- Task material:
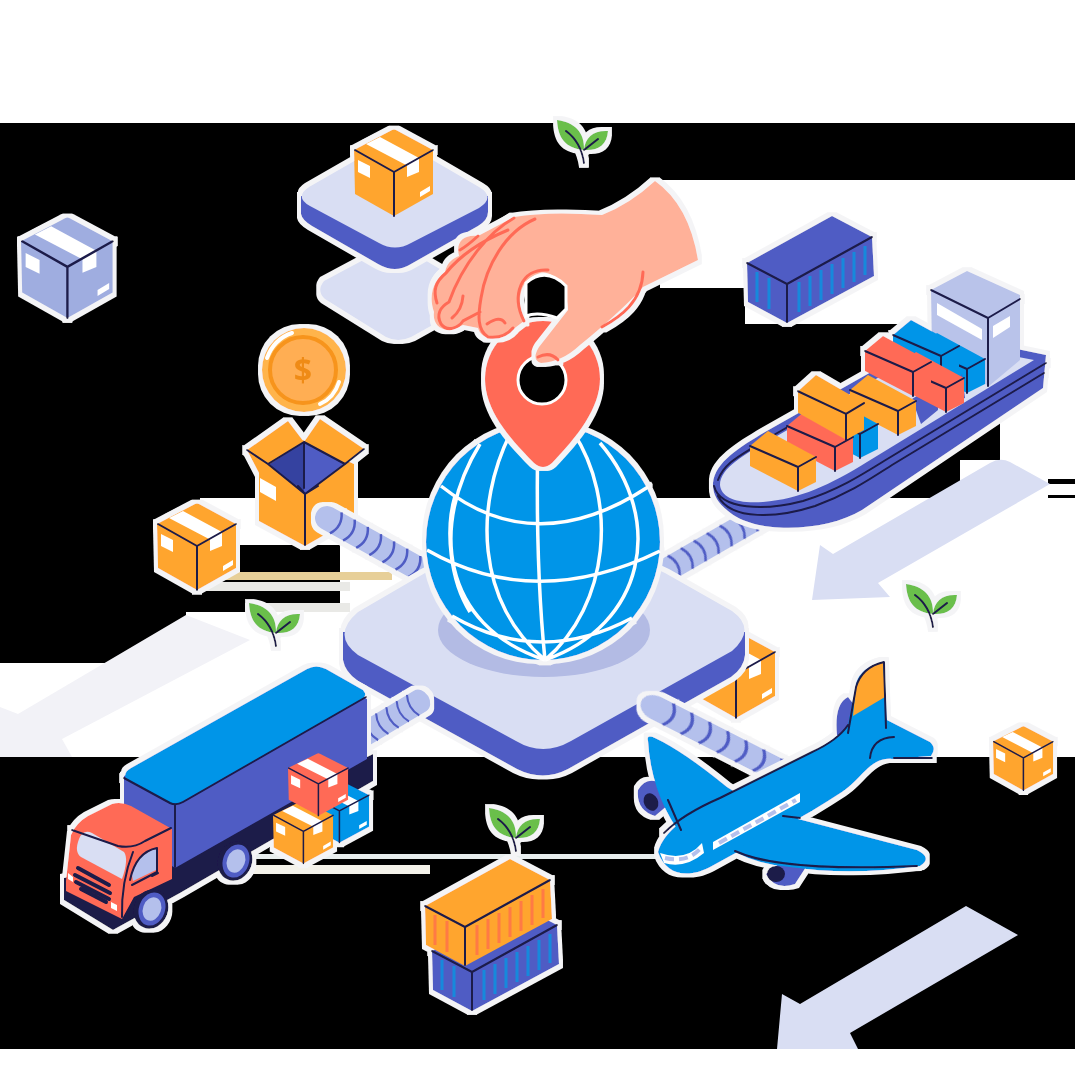
<!DOCTYPE html>
<html lang="en">
<head>
<meta charset="utf-8">
<title>Global delivery illustration</title>
<style>
:root{--ink:#1c1a4a;--navy:#4f5cc4;--blue:#0095e8;--orange:#ffa52f;--red:#ff6b57;--lilac:#b4c0ec;--pale:#d9def3;--skin:#ffb199;--white:#fff;--black:#000;--green:#6abf4b}
html,body{margin:0;background:var(--white);overflow:hidden}
svg{display:block}
.ink{fill:none;stroke:var(--ink);stroke-width:2;stroke-linejoin:round;stroke-linecap:round}
.halo{filter:url(#halo)}
.navy{fill:var(--navy)}.blue{fill:var(--blue)}.orange{fill:var(--orange)}.red{fill:var(--red)}.lilac{fill:var(--lilac)}.pale{fill:var(--pale)}.white{fill:var(--white)}.dark{fill:var(--ink)}.black{fill:var(--black)}.skin{fill:var(--skin)}
.body{fill:var(--body)}
.box-orange{--body:var(--orange)}.box-red{--body:var(--red)}.box-blue{--body:var(--blue)}.box-lilac{--body:#9fade0}
.case-orange{--body:var(--orange);--rib:#ff7a45}.case-navy{--body:var(--navy);--rib:#1689dc}
.rib{fill:none;stroke:var(--rib);stroke-width:3}
.coil{fill:none;stroke:var(--navy);stroke-width:2.5}
.crease{fill:none;stroke:var(--red);stroke-width:3;stroke-linecap:round}
.grid{fill:none;stroke:var(--white);stroke-width:3.5}
.coin-sign{font:700 32px "Open Sans",sans-serif;fill:#ef8b16;text-anchor:middle}
</style>
</head>
<body>
<svg width="1076" height="1068" viewBox="0 0 1076 1068" role="img" aria-label="A hand places a map pin on a globe connected to delivery by truck, plane, ship and parcel">
<defs>
<filter id="halo" x="-10%" y="-10%" width="120%" height="120%">
<feMorphology in="SourceAlpha" operator="dilate" radius="4" result="grown"/>
<feFlood flood-color="#f4f4f6"/><feComposite in2="grown" operator="in" result="edge"/>
<feMerge><feMergeNode in="edge"/><feMergeNode in="SourceGraphic"/></feMerge>
</filter>
<g id="parcel">
<path class="body" d="M0 21 38 1Q40 0 42 1L79 21V65L40 87 1 65Z"/>
<path class="white" d="M12 15 26 8 65 29 52 36ZM4 31 16 37V49L4 43ZM53 36 65 29V43L53 48ZM66 63 76 57V62L66 68Z"/>
<path class="ink" d="M1 21 40 43 79 21M40 43V87"/>
</g>
<g id="container">
<path class="body" d="M0 47 85 0 125 21 127 60 40 107 1 86Z"/>
<path class="rib" d="M10 56V86M22 62V93M52 66V96M63 60V90M74 54V84M85 48V78M96 42V72M107 36V66M118 30V59"/>
<path class="ink" d="M0 47 40 68 125 21M40 68V106"/>
</g>
<g id="sprout">
<path d="M28 30C9 28 2 18 1 0 18 2 29 12 28 30ZM28 30C29 17 38 10 52 11 51 25 42 31 28 30Z" fill="#6abf4b"/>
<path class="ink" d="M10 11Q25 22 28 43M28 30 42 19"/>
</g>
<g id="pipe">
<path class="lilac" d="M0-12H110V12H0A12 12 0 0 1 0-12Z"/>
<path class="coil" d="M10-12Q18 0 10 12M25-12Q33 0 25 12M40-12Q48 0 40 12M55-12Q63 0 55 12M70-12Q78 0 70 12M85-12Q93 0 85 12M100-12Q108 0 100 12"/>
</g>
<g id="cargo">
<path class="body" d="M0 15 18 0 66 26V51L48 60 0 35Z"/>
<path class="ink" d="M0 15 48 36 66 26M48 36V60"/>
</g>
</defs>

<g id="backdrop">
<rect class="white" width="1076" height="1068"/>
<path class="black" d="M0 123H1075V180H660V288H745V324H930V400H1000V460H960V498H200V545H340V612H186V663H0ZM0 757H1075V1049H0ZM1048 479H1075V484H1048ZM1048 495H1075V498H1048Z"/>
<path fill="#e7cf98" d="M200 572H392V580H200Z"/><path fill="#e9e9e6" d="M200 582H350V591H200ZM245 603H350V612H245Z"/>
<path fill="#e8eeee" d="M240 854H660V859H240Z"/><path fill="#f4f2ea" d="M245 865H430V874H245Z"/>
</g>

<g id="direction-arrows">
<path class="pale" d="M812 600 820 545 833 554 990 463Q1000 457 1010 462L1050 484 878 583 890 597Z"/>
<path fill="#f2f2f7" d="M0 757V707L18 714 186 615 250 640 62 739 72 757Z"/>
<path class="pale" d="M777 1049 782 994 800 1004 966 906 1018 935 850 1033 858 1049Z"/>
</g>

<g id="sprouts" class="halo">
<use href="#sprout" x="556" y="120"/><use href="#sprout" x="248" y="603"/><use href="#sprout" x="905" y="584"/><use href="#sprout" x="488" y="808"/>
</g>

<g id="raised-pad">
<path class="pale halo" d="M324 281 382 250Q394 244 408 250L475 290Q482 296 474 302L411 337Q398 343 386 337L325 299Q316 291 324 281Z"/>
<g class="halo">
<path class="navy" d="M301 196V214Q302 220 312 226L378 264Q395 274 411 264L478 226Q488 220 488 212V196Z"/>
<path class="pale" d="M309 187 377 148Q395 139 412 148L479 187Q496 197 479 208L411 243Q395 252 379 243L310 206Q294 197 309 187Z"/>
<use href="#parcel" class="box-orange" x="354" y="129"/>
</g>
</g>

<g id="loose-parcels" class="halo">
<use href="#parcel" class="box-lilac" transform="translate(21 217) scale(1.16)"/>
<use href="#parcel" class="box-orange" x="157" y="503"/>
<use href="#parcel" class="box-orange" x="696" y="631"/>
<use href="#parcel" class="box-orange" transform="translate(993 726) scale(.76 .74)"/>
</g>

<g id="containers" class="halo">
<use href="#container" class="case-navy" x="747" y="216"/>
<use href="#container" class="case-navy" x="432" y="904"/>
<use href="#container" class="case-orange" x="425" y="859"/>
</g>

<g id="open-parcel" class="halo">
<path class="orange" d="M259 463 303 440 354 464V518L305 546 259 521Z"/>
<path class="navy" d="M268 463 304 442 345 463 305 495Z"/>
<path d="M304 442V493L268 463Z" fill="#3542a0"/>
<path class="orange" d="M247 450 288 421 304 442 268 465ZM304 442 320 419 364 449 345 464ZM247 450 268 464 305 494 297 486 259 473ZM364 449 345 464 305 494 317 488Z"/>
<path class="white" d="M260 478 276 487V501L260 492Z"/>
<path class="ink" d="M305 494V545M247 450 268 464 305 494 345 464 364 449M305 494 298 486M305 494 318 486M268 464 304 442 345 464M304 442V488"/>
</g>
<g id="coin" class="halo">
<ellipse cx="304" cy="370" rx="42" ry="42" fill="#ffb44b"/><circle cx="303" cy="370" r="33" fill="#ffae52" stroke="#f7941d" stroke-width="4"/>
<path d="M267 358Q274 339 292 333M339 382Q334 398 320 404" fill="none" stroke="#fff" stroke-width="4" stroke-linecap="round"/>
<text class="coin-sign" x="303" y="382">$</text>
</g>

<g id="pipes" class="halo">
<use href="#pipe" transform="translate(327 518) rotate(29)"/>
<use href="#pipe" transform="translate(665 571) rotate(-30)"/>
</g>

<g id="platform" class="halo">
<path class="navy" d="M343 632V660Q345 672 358 681L517 769Q543 782 568 769L731 677Q744 668 745 655V632Z"/>
<path class="pale" d="M358 612 425 573 540 515 665 573 732 611Q757 629 732 651L571 741Q543 757 516 741L358 655Q331 635 358 612Z"/>
<ellipse cx="544" cy="630" rx="106" ry="47" fill="#b3bbe4"/>
</g>

<g id="lower-pipes" class="halo">
<use href="#pipe" transform="translate(420 701) rotate(149) scale(.8 1)"/>
<use href="#pipe" transform="translate(656 708) rotate(27) scale(1.35 1)"/>
</g>

<g id="globe" class="halo">
<ellipse class="blue" cx="543" cy="542" rx="117" ry="118"/>
<path class="grid" d="M538 430Q535 560 545 660M510 434C475 505 475 600 545 660M480 444C430 525 440 625 545 660M573 432C618 500 610 605 545 660M600 443C666 520 645 625 545 660M441 486Q535 561 648 487M427 550Q535 612 660 551M452 616Q540 667 632 618M455 496C445 530 450 580 470 612"/>
</g>

<g id="map-pin" class="halo">
<path class="red" d="M543 321C575 321 600 347 600 379 600 408 577 437 552 463Q543 471 534 463C507 436 485 409 485 379 485 347 510 321 543 321Z"/>
</g>
<circle class="black" cx="542" cy="380" r="24" stroke="#fff" stroke-width="3"/>

<g id="hand" class="halo">
<path class="skin" d="M655 181Q689 205 698 260L643 287C626 306 601 328 580 345Q562 362 541 363 531 360 539 347L568 310C567 284 552 270 540 273 521 278 515 298 524 321L507 334C492 342 480 337 478 328L463 325C444 336 432 326 434 312 427 291 437 278 445 272 447 262 454 258 459 256 455 241 465 234 478 236L514 217Q548 211 602 215 630 204 655 181Z"/>
<path class="crease" d="M535 219C505 232 486 266 481 298 478 315 477 330 488 337M514 218C489 232 463 263 449 302 440 307 436 315 441 324 448 333 459 327 463 321L480 312M478 236Q467 246 460 250M508 230C484 240 462 253 446 273 435 282 433 291 437 303M463 296Q462 310 452 318M488 337Q504 339 513 328M524 321C511 295 521 268 548 270M643 272C642 302 620 317 602 327M538 357Q550 351 558 360M487 324Q500 315 505 323"/>
</g>
<path class="black" d="M526 283Q546 266 566 286V309L557 318Q538 311 526 316Z" stroke="#fff" stroke-width="3"/>

<g id="cargo-ship" class="halo">
<path class="navy" d="M713 483C715 462 740 447 765 432L940 333 1046 355 1043 388 862 510C826 532 755 535 728 511Q712 499 713 483Z"/>
<path class="pale" d="M720 485C720 468 745 454 770 440L940 342 1034 360 867 462C830 485 800 499 763 502 736 504 721 497 720 485Z"/>
<path class="ink" d="M714 486C720 510 765 511 803 501 836 491 860 476 884 461L1046 363M718 496C731 521 778 518 815 506 850 493 870 479 892 465L1044 373M718 480C725 461 744 454 765 440L800 420"/>
<path fill="#b9c3ea" d="M931 290 967 271 1020 295V360L989 386 932 354Z"/>
<path class="white" d="M937 303 982 329V340L937 315ZM993 326 1010 316V327L993 338Z"/>
<path class="ink" d="M931 290 988 318 1020 299M988 318V386"/>
<g>
<use href="#cargo" class="box-blue" transform="translate(919 333)"/>
<use href="#cargo" class="box-blue" transform="translate(893 320)"/>
<path class="navy" d="M912 399 938 383V410L921 424ZM962 374 965 398 943 404Z"/>
<use href="#cargo" class="box-red" transform="translate(898 352)"/>
<use href="#cargo" class="box-red" transform="translate(865 336)"/>
<use href="#cargo" class="box-orange" transform="translate(850 375)"/>
<use href="#cargo" class="box-blue" transform="translate(812 398)"/>
<use href="#cargo" class="box-red" transform="translate(787 411)"/>
<use href="#cargo" class="box-orange" transform="translate(798 375) scale(1 1.08)"/>
<use href="#cargo" class="box-orange" transform="translate(750 431)"/>
</g>
</g>

<g id="truck" class="halo">
<path class="dark" d="M64 878V900L113 930 180 893 373 781V754L170 854Z"/>
<path class="navy" d="M124 776 315 667 367 699V759L175 868 124 834Z"/>
<path class="blue" d="M131 768 307 669Q316 664 326 669L363 690Q368 696 362 699L183 801Q175 806 166 801L128 781Q121 774 131 768Z"/>
<path class="ink" d="M124 778 170 803Q176 806 183 802L366 697M175 805V867"/>
<path class="red" d="M66 881 71 835Q76 823 88 816L112 804Q121 801 131 806L172 829V879L134 897 122 919 66 891Z"/>
<path class="pale" d="M79 839Q83 829 92 833L124 852Q129 859 122 879L81 857Q74 852 79 839Z"/>
<path class="lilac" d="M132 875Q138 853 156 849V870L133 881Z"/>
<path class="ink" d="M72 830 118 846Q133 849 145 841L171 828M133 852Q121 882 122 917M130 880Q136 852 157 848V872L132 885M152 876 158 873"/>
<path d="M78 868 109 885M75 875 110 893M76 882 109 899M81 889 106 902" stroke="#1c1a4a" stroke-width="4" stroke-linecap="round"/>
<path class="white" d="M68 873 73 877V882L68 879ZM111 902 117 905V911L111 908Z"/>
<g id="wheel"><ellipse class="dark" cx="151" cy="909" rx="17" ry="20" transform="rotate(20 151 909)"/><ellipse class="navy" cx="152" cy="909" rx="13" ry="17" transform="rotate(20 152 909)"/><ellipse class="lilac" cx="152" cy="909" rx="9" ry="12" transform="rotate(20 152 909)"/></g>
<use href="#wheel" x="84" y="-48"/>
<use href="#parcel" class="box-blue" transform="translate(309 780) scale(.76 .72)"/>
<use href="#parcel" class="box-orange" transform="translate(273 800) scale(.76 .73)"/>
<use href="#parcel" class="box-red" transform="translate(288 753) scale(.76 .72)"/>
</g>

<g id="plane" class="halo">
<path class="navy" d="M638 790Q646 776 661 783L674 800 655 816Q636 810 638 790ZM766 874 790 855 806 867 795 884Q775 891 766 874ZM837 735Q834 704 848 697L858 710 846 737Z"/>
<ellipse class="dark" cx="651" cy="802" rx="7" ry="9" transform="rotate(-25 651 802)"/><ellipse class="dark" cx="776" cy="874" rx="9" ry="8"/>
<path class="blue" d="M648 741Q646 734 655 738 683 751 727 787L740 795 695 823 677 829Q651 790 648 741Z"/>
<path class="blue" d="M658 852C664 830 690 814 718 799L812 752Q837 739 848 725L856 683Q861 667 884 661L887 720 930 742Q937 748 931 756L892 759C870 757 862 779 842 792 805 817 755 842 712 866 689 879 666 876 658 852Z"/>
<path class="orange" d="M856 686Q862 667 883 662L885 697 853 716Z"/>
<path class="blue" d="M735 852 783 815 917 850Q933 858 920 866 850 876 790 867Q760 865 735 852Z"/>
<path class="ink" d="M848 733 856 687Q862 667 884 662L886 728M870 758Q872 738 894 737M894 758 932 758M664 833Q683 814 720 798L812 752Q838 740 848 725M735 851Q780 872 917 866M783 816 800 818M681 830 668 800"/>
<path class="white" d="M660 853Q686 862 702 843L704 853Q685 869 664 863ZM713 842 800 793 800 802 713 850Z"/>
<path d="M665 858Q687 863 700 849M719 843 796 800" fill="none" stroke="#b4c0ec" stroke-width="4" stroke-dasharray="9 5"/>
</g>
</svg>
</body>
</html>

- Your assignment:
Print exactly the lines above, between the one holding "12 28 30ZM28" and the one holding "0 66 26V51L48", inclusive, and nothing besides.

- Answer:
<path d="M28 30C9 28 2 18 1 0 18 2 29 12 28 30ZM28 30C29 17 38 10 52 11 51 25 42 31 28 30Z" fill="#6abf4b"/>
<path class="ink" d="M10 11Q25 22 28 43M28 30 42 19"/>
</g>
<g id="pipe">
<path class="lilac" d="M0-12H110V12H0A12 12 0 0 1 0-12Z"/>
<path class="coil" d="M10-12Q18 0 10 12M25-12Q33 0 25 12M40-12Q48 0 40 12M55-12Q63 0 55 12M70-12Q78 0 70 12M85-12Q93 0 85 12M100-12Q108 0 100 12"/>
</g>
<g id="cargo">
<path class="body" d="M0 15 18 0 66 26V51L48 60 0 35Z"/>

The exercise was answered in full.